Exercise directions:
Each line below should be retyped exactly, with no pictures.

#### Input records ####

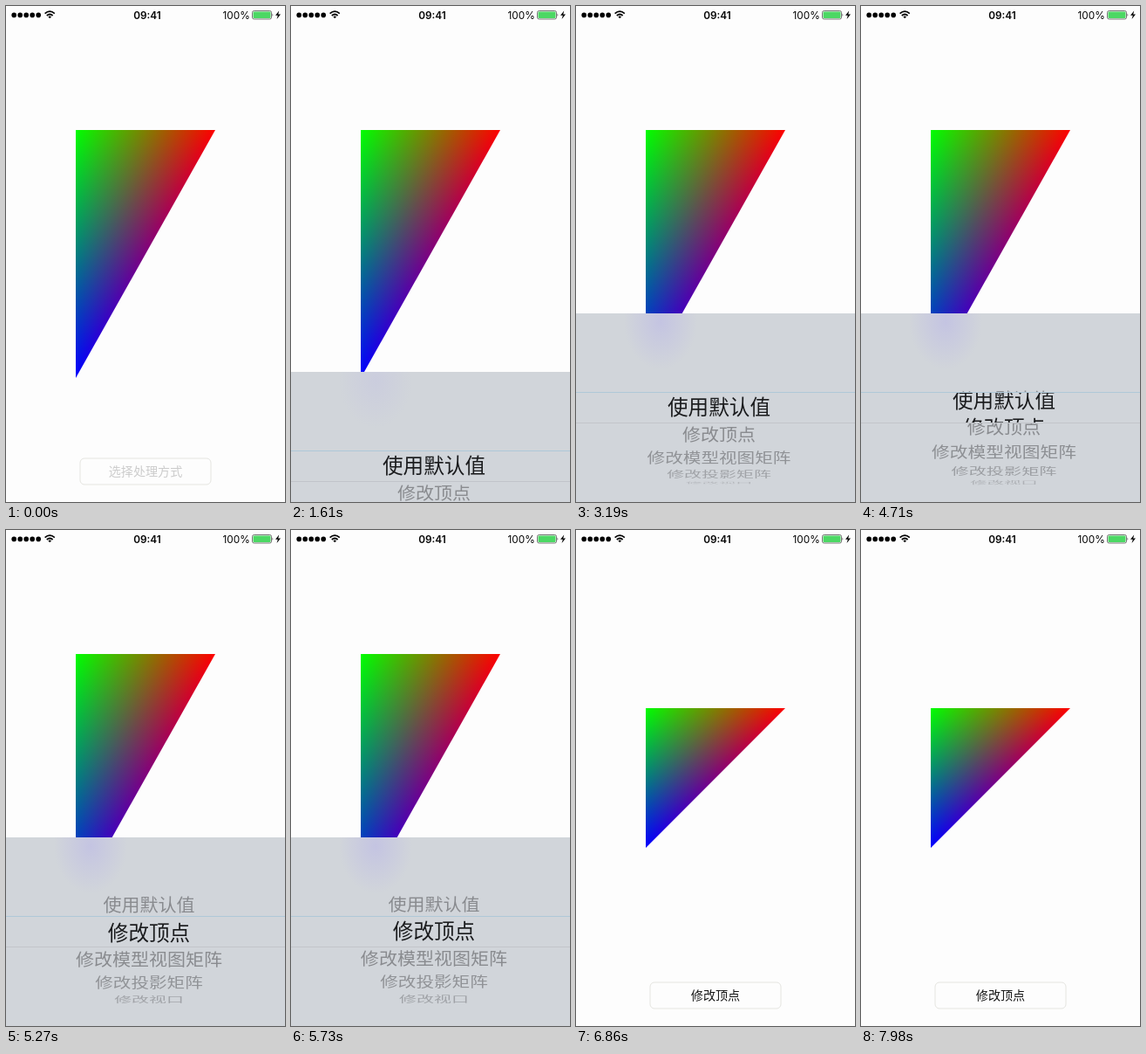
Animation, 320 px wide and 568 px high, one loop 8 s. Source, as an HTML page:

```html
<!DOCTYPE html>
<html lang="zh-CN">
<head>
<meta charset="utf-8">
<title>Triangle picker</title>
<style>
  html, body { margin: 0; width: 100%; height: 100%; overflow: hidden; background: #fdfdfd; }
  svg { display: block; width: 320px; height: 568px; }
  text { font-family: "Noto Sans CJK SC", "Noto Sans CJK", "Noto Sans SC", sans-serif; text-anchor: middle; }
  .status text { font: 11.8px Inter, Roboto, sans-serif; fill: #050505; }
  .status .clock { font-weight: 600; }
  .add { mix-blend-mode: screen; }
</style>
</head>
<body>
<svg viewBox="0 0 320 568">
  <defs>
    <linearGradient id="red"><stop stop-color="#000"/><stop offset="1" stop-color="#f00"/></linearGradient>
    <linearGradient id="blue" x2="0" y2="1"><stop stop-color="#000"/><stop offset="1" stop-color="#00f"/></linearGradient>
    <linearGradient id="green" x2=".5" y2=".5"><stop stop-color="#0f0"/><stop offset="1" stop-color="#000"/></linearGradient>
    <radialGradient id="haze">
      <stop stop-color="#bdbbe6" stop-opacity=".65"/><stop offset="1" stop-color="#bdbbe6" stop-opacity="0"/>
    </radialGradient>
    <clipPath id="corner"><path d="M0 0H1L0 1Z"/></clipPath>
    <clipPath id="sheet"><rect width="320" height="216"/></clipPath>
    <clipPath id="lens"><rect y="91" width="320" height="34"/></clipPath>
    <clipPath id="outside"><path d="M0 0H320V90H0ZM0 126H320V216H0Z"/></clipPath>
  </defs>

  <rect width="320" height="568" fill="#fdfdfd"/>

  <g id="triangle" clip-path="url(#corner)">
    <rect width="1" height="1" fill="url(#red)"/>
    <rect width="1" height="1" fill="url(#blue)" class="add"/>
    <rect width="1" height="1" fill="url(#green)" class="add"/>
  </g>

  <rect x="85" y="518" width="150" height="30" rx="5" fill="none" stroke="#e5e5e0"/>
  <text id="label" x="160" y="538.2" font-size="14.1"></text>

  <g id="panel" clip-path="url(#sheet)">
    <rect width="320" height="216" fill="#d1d5da"/>
    <ellipse id="glow" cx="97" cy="10" rx="42" ry="54" fill="url(#haze)"/>
    <g id="wheel" clip-path="url(#outside)" font-size="21.2" fill="#898b8f"></g>
    <g id="focus" clip-path="url(#lens)" font-size="23.6" fill="#1a1b1d"></g>
    <path d="M0 90.5H320" stroke="#afc8d8"/>
    <path d="M0 125.5H320" stroke="#c2c5ca"/>
  </g>

  <g class="status">
    <g id="signal" fill="#000"></g>
    <g fill="none" stroke="#000" stroke-width="1.7">
      <path d="M44.6 8.6Q50.2 3.8 55.8 8.6M46.8 11Q50.2 8 53.6 11"/>
      <path d="M50.2 14.2L48.4 12.2Q50.2 10.8 52 12.2Z" fill="#000" stroke="none"/>
    </g>
    <text class="clock" x="162" y="14.6">09:41</text>
    <text x="264.2" y="14.6">100%</text>
    <rect x="282.5" y="5.5" width="22" height="9.5" rx="2" fill="#fdfdfd" stroke="#555" stroke-width=".8"/>
    <rect x="283.5" y="6.5" width="20" height="7.5" rx="1" fill="#4cd864"/>
    <path d="M305.5 8.4Q307.2 10.2 305.5 12Z" fill="#555"/>
    <path d="M313.2 5.4L309 10.8H311.8L310.6 15L315 9.4H312.2Z" fill="#000"/>
  </g>
</svg>

<script>
const LOOP = 8000, PRESS = 1330, OPEN = 1480, SCROLL = 4570, CLOSE = 6132;
const SLIDE_RATE = 0.01826, SCROLL_RATE = 0.0069, FADE = 470;
const ROWS = ['使用默认值', '修改顶点', '修改模型视图矩阵', '修改投影矩阵', '修改视口'];
const RADIUS = 87.6, STEP = 20.7 * Math.PI / 180, PITCH = 32, MIDDLE = 107.3, AXIS = 164;

const $ = id => document.getElementById(id);
const clamp = v => Math.min(1, Math.max(0, v));

function add(parent, tag, attrs, content = '') {
  const el = document.createElementNS('http://www.w3.org/2000/svg', tag);
  for (const k in attrs) el.setAttribute(k, attrs[k]);
  el.textContent = content;
  return parent.appendChild(el);
}

for (let i = 0; i < 5; i++) add($('signal'), 'circle', { cx: 9.2 + 7 * i, cy: 10.4, r: 2.8 });
const wheel = ROWS.map(name => add($('wheel'), 'text', { y: 8 }, name));
const focus = ROWS.map(name => add($('focus'), 'text', { y: 9 }, name));

// Critically damped spring from 0 to 1
function spring(ms, rate) {
  const x = Math.max(0, ms) * rate;
  return 1 - Math.exp(-x) * (1 + x);
}

// Rows sit on a cylinder; the selected one is magnified in a flat lens
function drawPicker(pos) {
  ROWS.forEach((_, i) => {
    const angle = (i - pos) * STEP, flat = Math.cos(angle);
    const shown = Math.abs(angle) < Math.PI / 2;
    const wide = 1 - 0.11 * (1 - flat);
    wheel[i].setAttribute('transform',
      `translate(${AXIS} ${MIDDLE + RADIUS * Math.sin(angle)}) scale(${wide} ${Math.max(flat, 0.01)})`);
    wheel[i].setAttribute('opacity', shown ? clamp(0.3 + 0.8 * flat) : 0);
    focus[i].setAttribute('transform', `translate(${AXIS} ${MIDDLE + (i - pos) * PITCH})`);
  });
}

function draw(t) {
  const changed = t >= CLOSE;
  const height = changed ? 160 : 284;
  $('triangle').setAttribute('transform', `translate(80 ${284 - height / 2}) scale(160 ${height})`);

  // The label dims at once on touch and fades back after release
  const release = t < PRESS ? 30 : OPEN;
  const shade = Math.round(204 - 180 * clamp((t - release) / FADE));
  $('label').setAttribute('fill', `rgb(${shade},${shade},${shade})`);
  $('label').textContent = changed ? ROWS[1] : '选择处理方式';

  const raised = changed ? 1 - spring(t - CLOSE, SLIDE_RATE) : spring(t - OPEN, SLIDE_RATE);
  $('panel').setAttribute('transform', `translate(0 ${568 - 216 * raised})`);
  $('glow').setAttribute('opacity', changed ? 0 : raised ** 2);
  drawPicker(spring(t - SCROLL, SCROLL_RATE));
}

const start = performance.now();
function tick() {
  draw((performance.now() - start) % LOOP);
  requestAnimationFrame(tick);
}
tick();
</script>
</body>
</html>
```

####

Response area:
Animation, 320 px wide and 568 px high, one loop 8 s. Source, as an HTML page:

```html
<!DOCTYPE html>
<html lang="zh-CN">
<head>
<meta charset="utf-8">
<title>Triangle picker</title>
<style>
  html, body { margin: 0; width: 100%; height: 100%; overflow: hidden; background: #fdfdfd; }
  svg { display: block; width: 320px; height: 568px; }
  text { font-family: "Noto Sans CJK SC", "Noto Sans CJK", "Noto Sans SC", sans-serif; text-anchor: middle; }
  .status text { font: 11.8px Inter, Roboto, sans-serif; fill: #050505; }
  .status .clock { font-weight: 600; }
  .add { mix-blend-mode: screen; }
</style>
</head>
<body>
<svg viewBox="0 0 320 568">
  <defs>
    <linearGradient id="red"><stop stop-color="#000"/><stop offset="1" stop-color="#f00"/></linearGradient>
    <linearGradient id="blue" x2="0" y2="1"><stop stop-color="#000"/><stop offset="1" stop-color="#00f"/></linearGradient>
    <linearGradient id="green" x2=".5" y2=".5"><stop stop-color="#0f0"/><stop offset="1" stop-color="#000"/></linearGradient>
    <radialGradient id="haze">
      <stop stop-color="#bdbbe6" stop-opacity=".65"/><stop offset="1" stop-color="#bdbbe6" stop-opacity="0"/>
    </radialGradient>
    <clipPath id="corner"><path d="M0 0H1L0 1Z"/></clipPath>
    <clipPath id="sheet"><rect width="320" height="216"/></clipPath>
    <clipPath id="lens"><rect y="91" width="320" height="34"/></clipPath>
    <clipPath id="outside"><path d="M0 0H320V90H0ZM0 126H320V216H0Z"/></clipPath>
  </defs>

  <rect width="320" height="568" fill="#fdfdfd"/>

  <g id="triangle" clip-path="url(#corner)">
    <rect width="1" height="1" fill="url(#red)"/>
    <rect width="1" height="1" fill="url(#blue)" class="add"/>
    <rect width="1" height="1" fill="url(#green)" class="add"/>
  </g>

  <rect x="85" y="518" width="150" height="30" rx="5" fill="none" stroke="#e5e5e0"/>
  <text id="label" x="160" y="538.2" font-size="14.1"></text>

  <g id="panel" clip-path="url(#sheet)">
    <rect width="320" height="216" fill="#d1d5da"/>
    <ellipse id="glow" cx="97" cy="10" rx="42" ry="54" fill="url(#haze)"/>
    <g id="wheel" clip-path="url(#outside)" font-size="21.2" fill="#898b8f"></g>
    <g id="focus" clip-path="url(#lens)" font-size="23.6" fill="#1a1b1d"></g>
    <path d="M0 90.5H320" stroke="#afc8d8"/>
    <path d="M0 125.5H320" stroke="#c2c5ca"/>
  </g>

  <g class="status">
    <g id="signal" fill="#000"></g>
    <g fill="none" stroke="#000" stroke-width="1.7">
      <path d="M44.6 8.6Q50.2 3.8 55.8 8.6M46.8 11Q50.2 8 53.6 11"/>
      <path d="M50.2 14.2L48.4 12.2Q50.2 10.8 52 12.2Z" fill="#000" stroke="none"/>
    </g>
    <text class="clock" x="162" y="14.6">09:41</text>
    <text x="264.2" y="14.6">100%</text>
    <rect x="282.5" y="5.5" width="22" height="9.5" rx="2" fill="#fdfdfd" stroke="#555" stroke-width=".8"/>
    <rect x="283.5" y="6.5" width="20" height="7.5" rx="1" fill="#4cd864"/>
    <path d="M305.5 8.4Q307.2 10.2 305.5 12Z" fill="#555"/>
    <path d="M313.2 5.4L309 10.8H311.8L310.6 15L315 9.4H312.2Z" fill="#000"/>
  </g>
</svg>

<script>
const LOOP = 8000, PRESS = 1330, OPEN = 1480, SCROLL = 4570, CLOSE = 6132;
const SLIDE_RATE = 0.01826, SCROLL_RATE = 0.0069, FADE = 470;
const ROWS = ['使用默认值', '修改顶点', '修改模型视图矩阵', '修改投影矩阵', '修改视口'];
const RADIUS = 87.6, STEP = 20.7 * Math.PI / 180, PITCH = 32, MIDDLE = 107.3, AXIS = 164;

const $ = id => document.getElementById(id);
const clamp = v => Math.min(1, Math.max(0, v));

function add(parent, tag, attrs, content = '') {
  const el = document.createElementNS('http://www.w3.org/2000/svg', tag);
  for (const k in attrs) el.setAttribute(k, attrs[k]);
  el.textContent = content;
  return parent.appendChild(el);
}

for (let i = 0; i < 5; i++) add($('signal'), 'circle', { cx: 9.2 + 7 * i, cy: 10.4, r: 2.8 });
const wheel = ROWS.map(name => add($('wheel'), 'text', { y: 8 }, name));
const focus = ROWS.map(name => add($('focus'), 'text', { y: 9 }, name));

// Critically damped spring from 0 to 1
function spring(ms, rate) {
  const x = Math.max(0, ms) * rate;
  return 1 - Math.exp(-x) * (1 + x);
}

// Rows sit on a cylinder; the selected one is magnified in a flat lens
function drawPicker(pos) {
  ROWS.forEach((_, i) => {
    const angle = (i - pos) * STEP, flat = Math.cos(angle);
    const shown = Math.abs(angle) < Math.PI / 2;
    const wide = 1 - 0.11 * (1 - flat);
    wheel[i].setAttribute('transform',
      `translate(${AXIS} ${MIDDLE + RADIUS * Math.sin(angle)}) scale(${wide} ${Math.max(flat, 0.01)})`);
    wheel[i].setAttribute('opacity', shown ? clamp(0.3 + 0.8 * flat) : 0);
    focus[i].setAttribute('transform', `translate(${AXIS} ${MIDDLE + (i - pos) * PITCH})`);
  });
}

function draw(t) {
  const changed = t >= CLOSE;
  const height = changed ? 160 : 284;
  $('triangle').setAttribute('transform', `translate(80 ${284 - height / 2}) scale(160 ${height})`);

  // The label dims at once on touch and fades back after release
  const release = t < PRESS ? 30 : OPEN;
  const shade = Math.round(204 - 180 * clamp((t - release) / FADE));
  $('label').setAttribute('fill', `rgb(${shade},${shade},${shade})`);
  $('label').textContent = changed ? ROWS[1] : '选择处理方式';

  const raised = changed ? 1 - spring(t - CLOSE, SLIDE_RATE) : spring(t - OPEN, SLIDE_RATE);
  $('panel').setAttribute('transform', `translate(0 ${568 - 216 * raised})`);
  $('glow').setAttribute('opacity', changed ? 0 : raised ** 2);
  drawPicker(spring(t - SCROLL, SCROLL_RATE));
}

const start = performance.now();
function tick() {
  draw((performance.now() - start) % LOOP);
  requestAnimationFrame(tick);
}
tick();
</script>
</body>
</html>
```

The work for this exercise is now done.